# Task directions
Search the data for the word "const" and copy each line that has it.

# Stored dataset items

=== Begin Enclosure ===

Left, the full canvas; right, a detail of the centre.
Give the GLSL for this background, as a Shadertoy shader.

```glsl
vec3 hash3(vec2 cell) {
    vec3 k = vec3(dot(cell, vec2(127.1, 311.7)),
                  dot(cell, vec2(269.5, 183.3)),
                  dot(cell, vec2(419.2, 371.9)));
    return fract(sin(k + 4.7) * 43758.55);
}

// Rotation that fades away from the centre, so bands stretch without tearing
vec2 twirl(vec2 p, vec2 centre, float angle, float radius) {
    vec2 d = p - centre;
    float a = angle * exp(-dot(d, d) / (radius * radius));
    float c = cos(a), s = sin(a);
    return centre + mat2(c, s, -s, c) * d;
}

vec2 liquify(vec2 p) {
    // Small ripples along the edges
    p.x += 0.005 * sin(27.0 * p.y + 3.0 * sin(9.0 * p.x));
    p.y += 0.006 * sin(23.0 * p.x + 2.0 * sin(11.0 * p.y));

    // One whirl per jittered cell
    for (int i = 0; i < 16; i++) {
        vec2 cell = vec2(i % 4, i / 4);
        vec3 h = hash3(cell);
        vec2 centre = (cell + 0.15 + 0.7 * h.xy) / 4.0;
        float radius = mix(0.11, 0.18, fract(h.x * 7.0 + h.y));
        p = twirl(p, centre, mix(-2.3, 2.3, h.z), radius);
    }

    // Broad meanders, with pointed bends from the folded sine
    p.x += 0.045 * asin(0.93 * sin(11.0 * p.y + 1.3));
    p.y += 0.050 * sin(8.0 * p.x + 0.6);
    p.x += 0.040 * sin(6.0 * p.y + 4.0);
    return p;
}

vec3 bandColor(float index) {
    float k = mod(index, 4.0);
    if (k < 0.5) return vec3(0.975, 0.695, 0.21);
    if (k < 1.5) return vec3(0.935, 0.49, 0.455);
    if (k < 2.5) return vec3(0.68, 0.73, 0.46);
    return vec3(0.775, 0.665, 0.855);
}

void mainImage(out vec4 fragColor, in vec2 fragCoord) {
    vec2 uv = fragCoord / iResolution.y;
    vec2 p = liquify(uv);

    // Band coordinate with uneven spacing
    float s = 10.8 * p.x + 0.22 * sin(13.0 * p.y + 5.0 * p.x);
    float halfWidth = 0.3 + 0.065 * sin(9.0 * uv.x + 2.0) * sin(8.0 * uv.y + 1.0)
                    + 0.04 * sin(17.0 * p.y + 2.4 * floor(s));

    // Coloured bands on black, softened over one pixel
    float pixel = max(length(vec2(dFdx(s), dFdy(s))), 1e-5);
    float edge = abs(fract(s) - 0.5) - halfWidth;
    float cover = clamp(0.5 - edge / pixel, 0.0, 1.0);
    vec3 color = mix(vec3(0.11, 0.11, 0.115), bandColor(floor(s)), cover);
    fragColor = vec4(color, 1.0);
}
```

=== End Enclosure ===
=== Begin Enclosure ===

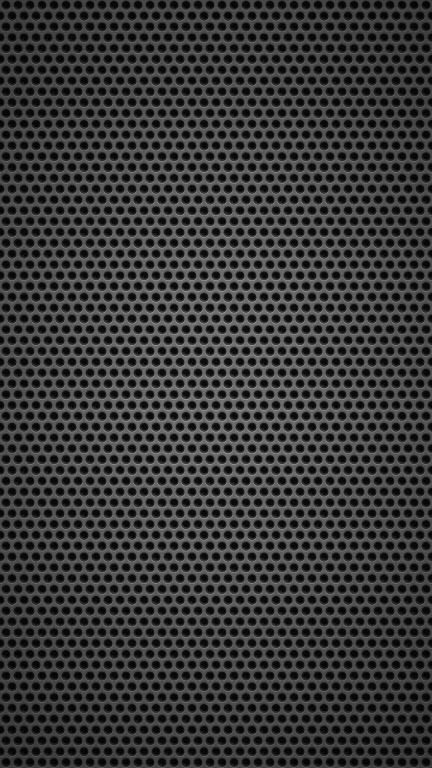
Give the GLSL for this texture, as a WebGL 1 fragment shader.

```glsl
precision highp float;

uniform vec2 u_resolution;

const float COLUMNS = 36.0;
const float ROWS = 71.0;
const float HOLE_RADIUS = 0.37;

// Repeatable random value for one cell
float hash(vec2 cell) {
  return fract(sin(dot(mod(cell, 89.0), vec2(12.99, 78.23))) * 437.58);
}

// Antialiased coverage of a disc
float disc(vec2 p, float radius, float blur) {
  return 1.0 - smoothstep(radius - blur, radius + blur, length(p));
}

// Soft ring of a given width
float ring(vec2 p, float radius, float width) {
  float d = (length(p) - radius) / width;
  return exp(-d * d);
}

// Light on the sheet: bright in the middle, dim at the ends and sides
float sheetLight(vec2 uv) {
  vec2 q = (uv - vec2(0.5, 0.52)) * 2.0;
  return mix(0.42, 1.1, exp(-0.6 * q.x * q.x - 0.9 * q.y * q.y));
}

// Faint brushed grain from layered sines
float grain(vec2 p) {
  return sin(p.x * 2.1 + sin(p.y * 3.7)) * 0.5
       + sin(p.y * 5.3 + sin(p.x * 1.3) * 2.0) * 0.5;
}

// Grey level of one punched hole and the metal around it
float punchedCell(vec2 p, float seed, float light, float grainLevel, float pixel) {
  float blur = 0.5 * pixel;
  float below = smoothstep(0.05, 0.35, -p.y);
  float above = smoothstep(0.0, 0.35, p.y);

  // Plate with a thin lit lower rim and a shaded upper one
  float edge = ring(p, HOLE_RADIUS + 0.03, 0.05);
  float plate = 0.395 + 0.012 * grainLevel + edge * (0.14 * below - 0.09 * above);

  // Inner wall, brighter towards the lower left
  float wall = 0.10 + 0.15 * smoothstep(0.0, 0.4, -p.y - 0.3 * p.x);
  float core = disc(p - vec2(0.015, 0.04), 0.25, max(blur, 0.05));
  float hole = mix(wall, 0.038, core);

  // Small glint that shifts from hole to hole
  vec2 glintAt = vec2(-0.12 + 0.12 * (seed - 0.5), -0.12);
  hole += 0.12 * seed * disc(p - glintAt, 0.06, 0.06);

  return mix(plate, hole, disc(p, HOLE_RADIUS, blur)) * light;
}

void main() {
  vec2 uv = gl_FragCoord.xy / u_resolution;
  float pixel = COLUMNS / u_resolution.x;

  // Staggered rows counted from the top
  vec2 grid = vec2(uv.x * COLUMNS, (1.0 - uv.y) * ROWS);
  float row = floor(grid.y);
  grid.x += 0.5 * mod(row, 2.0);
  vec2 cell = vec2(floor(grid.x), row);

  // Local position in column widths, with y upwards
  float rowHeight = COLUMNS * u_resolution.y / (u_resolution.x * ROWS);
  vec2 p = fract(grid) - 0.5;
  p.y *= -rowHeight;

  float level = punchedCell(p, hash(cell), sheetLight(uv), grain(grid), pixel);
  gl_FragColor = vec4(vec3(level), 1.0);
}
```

=== End Enclosure ===
=== Begin Enclosure ===

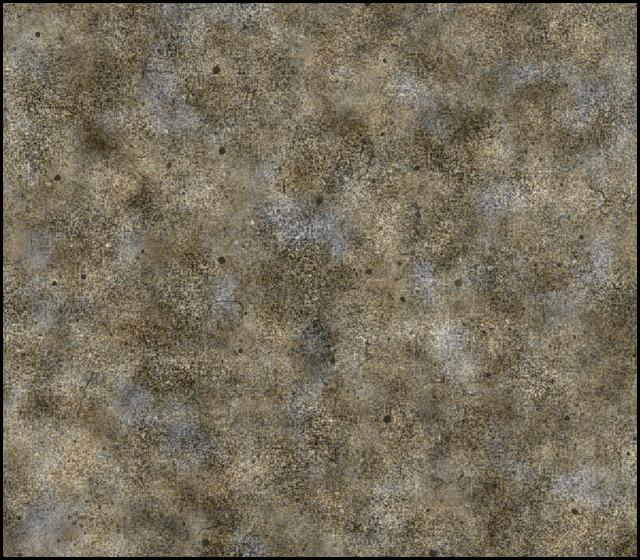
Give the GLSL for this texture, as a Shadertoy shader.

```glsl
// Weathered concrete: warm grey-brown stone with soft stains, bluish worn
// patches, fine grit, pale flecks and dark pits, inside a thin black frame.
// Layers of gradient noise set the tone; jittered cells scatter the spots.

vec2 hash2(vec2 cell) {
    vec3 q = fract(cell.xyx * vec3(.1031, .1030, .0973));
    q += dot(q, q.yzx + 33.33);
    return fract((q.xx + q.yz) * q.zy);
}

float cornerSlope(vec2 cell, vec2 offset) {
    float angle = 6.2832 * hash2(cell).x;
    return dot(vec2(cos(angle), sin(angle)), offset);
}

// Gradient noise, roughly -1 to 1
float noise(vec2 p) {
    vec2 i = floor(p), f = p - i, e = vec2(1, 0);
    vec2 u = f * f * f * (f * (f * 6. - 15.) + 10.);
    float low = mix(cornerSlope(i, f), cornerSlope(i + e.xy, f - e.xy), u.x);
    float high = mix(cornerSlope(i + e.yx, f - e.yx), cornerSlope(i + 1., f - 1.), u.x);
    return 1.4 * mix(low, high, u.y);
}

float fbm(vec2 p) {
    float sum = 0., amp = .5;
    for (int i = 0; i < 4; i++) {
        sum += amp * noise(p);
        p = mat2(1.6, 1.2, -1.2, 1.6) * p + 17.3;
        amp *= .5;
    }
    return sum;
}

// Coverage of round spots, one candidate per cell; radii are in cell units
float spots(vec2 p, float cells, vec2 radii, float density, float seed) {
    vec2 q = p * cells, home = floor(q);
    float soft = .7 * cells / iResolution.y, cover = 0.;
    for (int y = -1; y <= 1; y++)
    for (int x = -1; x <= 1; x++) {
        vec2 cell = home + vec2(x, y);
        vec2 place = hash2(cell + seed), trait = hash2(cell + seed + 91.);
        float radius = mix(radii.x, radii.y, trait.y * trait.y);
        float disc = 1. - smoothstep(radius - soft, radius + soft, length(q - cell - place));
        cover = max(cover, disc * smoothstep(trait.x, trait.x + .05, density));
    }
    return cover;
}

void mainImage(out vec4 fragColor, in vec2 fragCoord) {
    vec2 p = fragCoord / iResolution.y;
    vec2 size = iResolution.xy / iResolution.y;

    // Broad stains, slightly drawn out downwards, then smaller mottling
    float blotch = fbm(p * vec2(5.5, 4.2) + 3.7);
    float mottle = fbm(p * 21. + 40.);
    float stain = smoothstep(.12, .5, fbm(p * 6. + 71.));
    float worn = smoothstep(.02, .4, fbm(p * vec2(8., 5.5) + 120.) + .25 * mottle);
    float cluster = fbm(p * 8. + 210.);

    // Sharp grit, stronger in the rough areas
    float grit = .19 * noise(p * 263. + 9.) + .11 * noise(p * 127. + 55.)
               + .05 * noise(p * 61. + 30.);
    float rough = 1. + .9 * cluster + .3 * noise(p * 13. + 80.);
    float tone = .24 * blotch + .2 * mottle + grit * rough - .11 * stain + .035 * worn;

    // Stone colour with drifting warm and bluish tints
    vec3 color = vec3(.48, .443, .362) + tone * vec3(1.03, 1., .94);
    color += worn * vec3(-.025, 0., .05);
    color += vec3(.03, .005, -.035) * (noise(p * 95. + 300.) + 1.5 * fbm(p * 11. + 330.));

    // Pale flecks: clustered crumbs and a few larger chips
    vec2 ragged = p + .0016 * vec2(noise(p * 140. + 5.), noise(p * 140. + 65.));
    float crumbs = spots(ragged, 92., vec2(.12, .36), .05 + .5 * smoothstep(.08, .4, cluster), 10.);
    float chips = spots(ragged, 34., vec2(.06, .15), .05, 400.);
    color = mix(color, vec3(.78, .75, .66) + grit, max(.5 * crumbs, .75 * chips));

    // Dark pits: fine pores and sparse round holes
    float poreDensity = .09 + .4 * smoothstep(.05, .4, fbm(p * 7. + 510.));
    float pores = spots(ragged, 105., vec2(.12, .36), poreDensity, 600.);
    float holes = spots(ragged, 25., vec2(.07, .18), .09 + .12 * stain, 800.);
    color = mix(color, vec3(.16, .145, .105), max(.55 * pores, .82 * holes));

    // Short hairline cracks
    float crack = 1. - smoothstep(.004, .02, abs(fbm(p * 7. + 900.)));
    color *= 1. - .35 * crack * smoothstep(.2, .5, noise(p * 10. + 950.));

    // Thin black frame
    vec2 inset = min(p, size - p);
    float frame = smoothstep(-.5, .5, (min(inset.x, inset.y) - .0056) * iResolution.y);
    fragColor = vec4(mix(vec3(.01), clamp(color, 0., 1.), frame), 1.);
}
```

=== End Enclosure ===

# Response box
const float COLUMNS = 36.0;
const float ROWS = 71.0;
const float HOLE_RADIUS = 0.37;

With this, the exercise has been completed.